Now the skunk score average makes more sense. 🤓
Fortunately I managed to fix my slides in time for my talk! You can watch my presentation at RubyConf over here:
I believe there is a lot of value in comparing skunk scores between one branch and another. Getting out of the tar pit is no easy feat. You want to make sure that you’re always making changes that get you one step closer to a truly easy-to-maintain project.
In the roadmap for Skunk, I’m really excited about a feature that will keep track of the skunk score average over time. This metric can be our compass in this adventure out of the tar pit. If you see the average going up over time, you will know there is something wrong with your team.
In order to keep improving the tool, I plan to run it using well-established, open source, Ruby and Rails codebases. Which skunk score do you want to see first? Let me know in the comments below! ❤️
The presentation I gave at SolidusConf was based on Skunk v0.3.0, so there is a mistake in this presentation:
I’m sorry about that, @SolidusConf and attendees! The good news is that it is a small mistake. It doesn’t change much about the core of my talk.
Here are some of the resources that I used for this article:
- Skunk v0.3.0: https://github.com/fastruby/skunk/tree/v0.3.0
- Skunk v0.3.1: https://github.com/fastruby/skunk/tree/v0.3.1
- gggiiifff.com repository using Skunk v0.3.0: https://github.com/fastruby/gggiiifff.com/tree/skunk-v-0-3-0
- gggiiifff.com repository using Skunk v0.3.2: https://github.com/fastruby/gggiiifff.com/tree/skunk-v-0-3-2

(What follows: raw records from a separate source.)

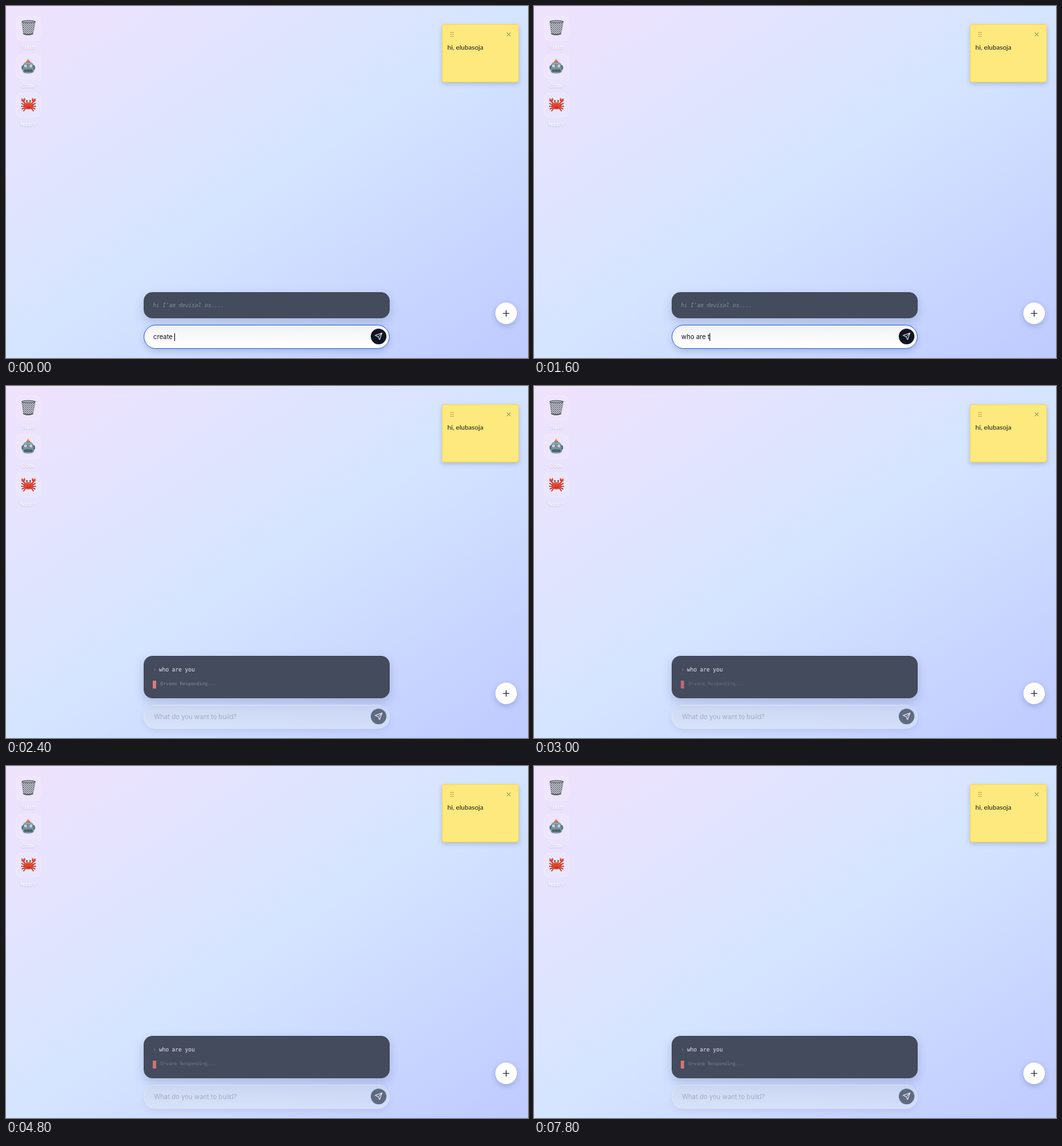
Animation of 800 by 540 pixels, one loop 8 s. Source, as an HTML page:

```html
<!DOCTYPE html>
<html lang="en">
<head>
<meta charset="utf-8">
<title>Desktop prompt</title>
<style>
  html, body { margin: 0; width: 100%; height: 100%; overflow: hidden; }
  #stage {
    position: relative; width: 800px; height: 540px; overflow: hidden;
    background: linear-gradient(to bottom right, #f0e2fd, #d5e5ff 50%, #bfcaff);
    font-family: Inter, sans-serif;
  }
  #stage div, svg { position: absolute; box-sizing: border-box; white-space: pre; }
  svg { left: 0; top: 0; }

  .cell {
    left: 15px; width: 38px; height: 38px; border-radius: 8px;
    background: rgba(255,255,255,.13); border: 1px solid rgba(255,255,255,.16);
  }
  .label {
    left: 4px; width: 60px; height: 12px; line-height: 12px; text-align: center;
    font-size: 8.1px; font-weight: 500; color: #fff;
    text-shadow: 0 1px 2px rgba(70,80,120,.25);
  }
  .note {
    left: 668px; top: 28px; width: 118px; height: 89px; border-radius: 4px;
    background: #fde97d; border: 1px solid #f9da45;
    box-shadow: 0 3px 7px rgba(60,70,110,.25);
    padding: 28px 0 0 7.5px; font: 10.2px/13px Lato, sans-serif; color: #17181c;
  }
  .plus {
    left: 750px; top: 455px; width: 33px; height: 33px; border-radius: 50%;
    background: #fff; box-shadow: 0 3px 8px rgba(40,50,100,.24);
  }

  .panel {
    left: 211px; top: 439px; width: 377px; height: 40px; border-radius: 13px;
    background: #434b5c; border: 1px solid #3e4657;
    box-shadow: 0 6px 15px rgba(50,60,110,.22);
    font: 8.25px/12px "DejaVu Sans Mono", monospace;
  }
  .reply .panel { top: 414px; height: 65px; }
  .greeting { left: 13px; top: 13px; font-style: italic; color: #858b98; }
  .chevron { left: 13.5px; top: 14px; color: #a18d97; }
  .question { left: 22.5px; top: 14px; color: #e8eaee; }
  .status { left: 24.5px; top: 36px; font-size: 7.1px; color: #9ca3af; }
  .spinner {
    left: 13px; top: 37px; width: 5px; height: 12px;
    background: conic-gradient(#b8616b 25%, #ff8583 0) 0 0 / 2px 2px;
  }
  .spinner.solid { background: #e8747b; }

  .prompt {
    left: 210.5px; top: 488.5px; width: 377px; height: 37px; border-radius: 18.5px;
    background: linear-gradient(#f0f2f5, #fff 85%); border: 1.2px solid #2867e6;
    box-shadow: 0 4px 10px rgba(50,60,110,.2);
    padding-left: 14.3px; font-size: 9.9px; line-height: 35px; color: #111319;
  }
  .prompt span { display: inline-block; vertical-align: middle; }
  .caret { width: 1px; height: 12px; background: #111; }
  .hint { color: #a3adc0; }
  .reply .prompt {
    background: linear-gradient(rgba(202,213,235,.65), rgba(221,230,247,.6));
    border-color: rgba(255,255,255,.24); box-shadow: 0 4px 10px rgba(50,60,110,.09);
  }
  .reply .caret { visibility: hidden; }
  .send {
    left: 559px; top: 495px; width: 24px; height: 24px;
    border-radius: 50%; background: #0f1524;
  }
  .reply .send { background: #5f6a83; }
  .idle-only { display: block; }
  .reply-only, .reply .idle-only { display: none; }
  .reply .reply-only { display: block; }
</style>
</head>
<body>
<div id="stage">
  <div class="cell" style="top:15px"></div><div class="label" style="top:57px">Trash</div>
  <div class="cell" style="top:74px"></div><div class="label" style="top:116px">Code</div>
  <div class="cell" style="top:133px"></div><div class="label" style="top:175px">Nipp'r</div>
  <div class="note">hi, elubasoja</div>
  <div class="plus"></div>

  <div class="panel">
    <div class="greeting idle-only">hi I'am devisal os....</div>
    <div class="chevron reply-only">›</div>
    <div class="question reply-only">who are you</div>
    <div class="spinner reply-only"></div>
    <div class="status reply-only">Orvane Responding...</div>
  </div>
  <div class="prompt"><span class="typed"></span><span class="caret"></span><span class="hint">What do you want to build?</span></div>
  <div class="send"></div>

  <svg width="800" height="540" fill="none" stroke-linecap="round" stroke-linejoin="round">
    <defs>
      <pattern id="mesh" width="3" height="3" patternUnits="userSpaceOnUse">
        <path d="M0 0L3 3M3 0L0 3" stroke="#60656e" stroke-width=".7"/>
      </pattern>
    </defs>

    <!-- bin -->
    <path d="M24.3 24L27 43Q34 45.5 41 43L44.7 24Z" fill="#c9cbd5"/>
    <path d="M24.3 24L27 43Q34 45.5 41 43L44.7 24Z" fill="url(#mesh)" stroke="#747984" stroke-width=".8"/>
    <ellipse cx="34.5" cy="24" rx="10.3" ry="1.8" fill="#a3a7b0" stroke="#555a63"/>
    <path d="M27 42.5Q34 45.5 41 42.5" stroke="#4c5059" stroke-width="1.4"/>

    <!-- robot -->
    <path d="M34 82V86" stroke="#e0a33e" stroke-width="2"/>
    <path d="M30.5 87Q31 83 34 83T37.5 87Z" fill="#e5783c"/>
    <rect x="24" y="91" width="20.5" height="7" rx="2" fill="#4d6677"/>
    <path d="M26 92Q27 86 34 86T42.3 92V100Q42 103 34 103T26 100Z" fill="#7897a5" stroke="#587481" stroke-width=".7"/>
    <path d="M28 89Q34 86 40 89" stroke="#abc3cb"/>
    <g fill="#eef4f4" stroke="#53646e" stroke-width=".8">
      <circle cx="30" cy="92" r="2.7"/><circle cx="38.3" cy="92" r="2.7"/>
    </g>
    <circle cx="30" cy="92" r="1" fill="#67a7bc"/><circle cx="38.3" cy="92" r="1" fill="#67a7bc"/>
    <path d="M34.1 93.5L35.3 96H33Z" fill="#d16d46"/>
    <rect x="28" y="97.5" width="12.5" height="3.2" rx="1.2" fill="#324753"/>
    <path d="M30 99H39" stroke="#cbd8d8" stroke-width="1.2" stroke-dasharray="1 1.5" stroke-linecap="butt"/>

    <!-- crab, one side mirrored -->
    <g id="crabSide">
      <path d="M29 152L24 149.5M28 154L23.5 154M28.5 156L24.5 158M30 157L27 161" stroke="#b52a1c" stroke-width="1.4"/>
      <path d="M29 149L26 146" stroke="#d43823" stroke-width="1.8"/>
      <path d="M27.5 147Q21.5 147 24.5 141L26.3 144L28.5 140.8Q31 145 27.5 147Z" fill="#df422a"/>
      <path d="M32 149V145.5" stroke="#b52a1c"/>
      <circle cx="32" cy="145.5" r="1.1" fill="#35201f"/>
    </g>
    <use href="#crabSide" transform="translate(69 0) scale(-1 1)"/>
    <ellipse cx="34.5" cy="153" rx="7.4" ry="5.5" fill="#df422a"/>
    <path d="M30 150.5Q34.5 147.5 39 150.5" stroke="#f37953"/>
    <path d="M32 155.5Q34.5 157 37 155.5" stroke="#8d2018" stroke-width=".8"/>

    <!-- note controls -->
    <path d="M682 40.5V46.6M685 40.5V46.6" stroke="#84793f" stroke-width="1.4" stroke-dasharray="0 3"/>
    <path d="M768 41L773 46M773 41L768 46" stroke="#766d3f" stroke-width=".9"/>

    <path d="M762 471.5H771M766.5 467V476" stroke="#1f2630" stroke-width="1.2"/>
    <path transform="translate(565 501) scale(.5)" d="M22 2L11 13M22 2L15 22L11 13L2 9Z" stroke="#fff" stroke-width="2"/>
  </svg>
</div>
<script>
  const LOOP = 8000, STEP = 200, SUBMIT = 2400, PULSE = 2000, PEAK = 2250;
  const drafts = ['create ', 'create', 'crea', 'cr', '', 'wh', 'who a', 'who are',
                  'who are t', 'who are ', 'who are y', 'who are you'];
  const find = selector => document.querySelector(selector);
  const stage = find('#stage'), typed = find('.typed'), hint = find('.hint');
  const spinner = find('.spinner'), status = find('.status');

  function render(time) {
    const tick = Math.floor(time / STEP);
    const draft = drafts[tick] || '';
    stage.classList.toggle('reply', time >= SUBMIT);
    typed.textContent = draft;
    hint.hidden = draft !== '';
    hint.style.display = draft ? 'none' : '';

    const now = tick * STEP;
    const glow = (1 + Math.cos((now - PEAK) / PULSE * 2 * Math.PI)) / 2;
    status.style.opacity = .33 + .42 * glow;
    spinner.style.opacity = .72 + .23 * glow;
    spinner.classList.toggle('solid', (now - SUBMIT) / STEP % 7 === 3);
  }

  function frame() {
    render(performance.now() % LOOP);
    requestAnimationFrame(frame);
  }
  frame();
</script>
</body>
</html>
```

- Skunk Score Playground (Spreadsheet): https://docs.google.com/spreadsheets/d/1yQ2pI5J9XhpI4G884ndIH1NR0g-JCjoitpXS4yaZGFA/edit?usp=sharing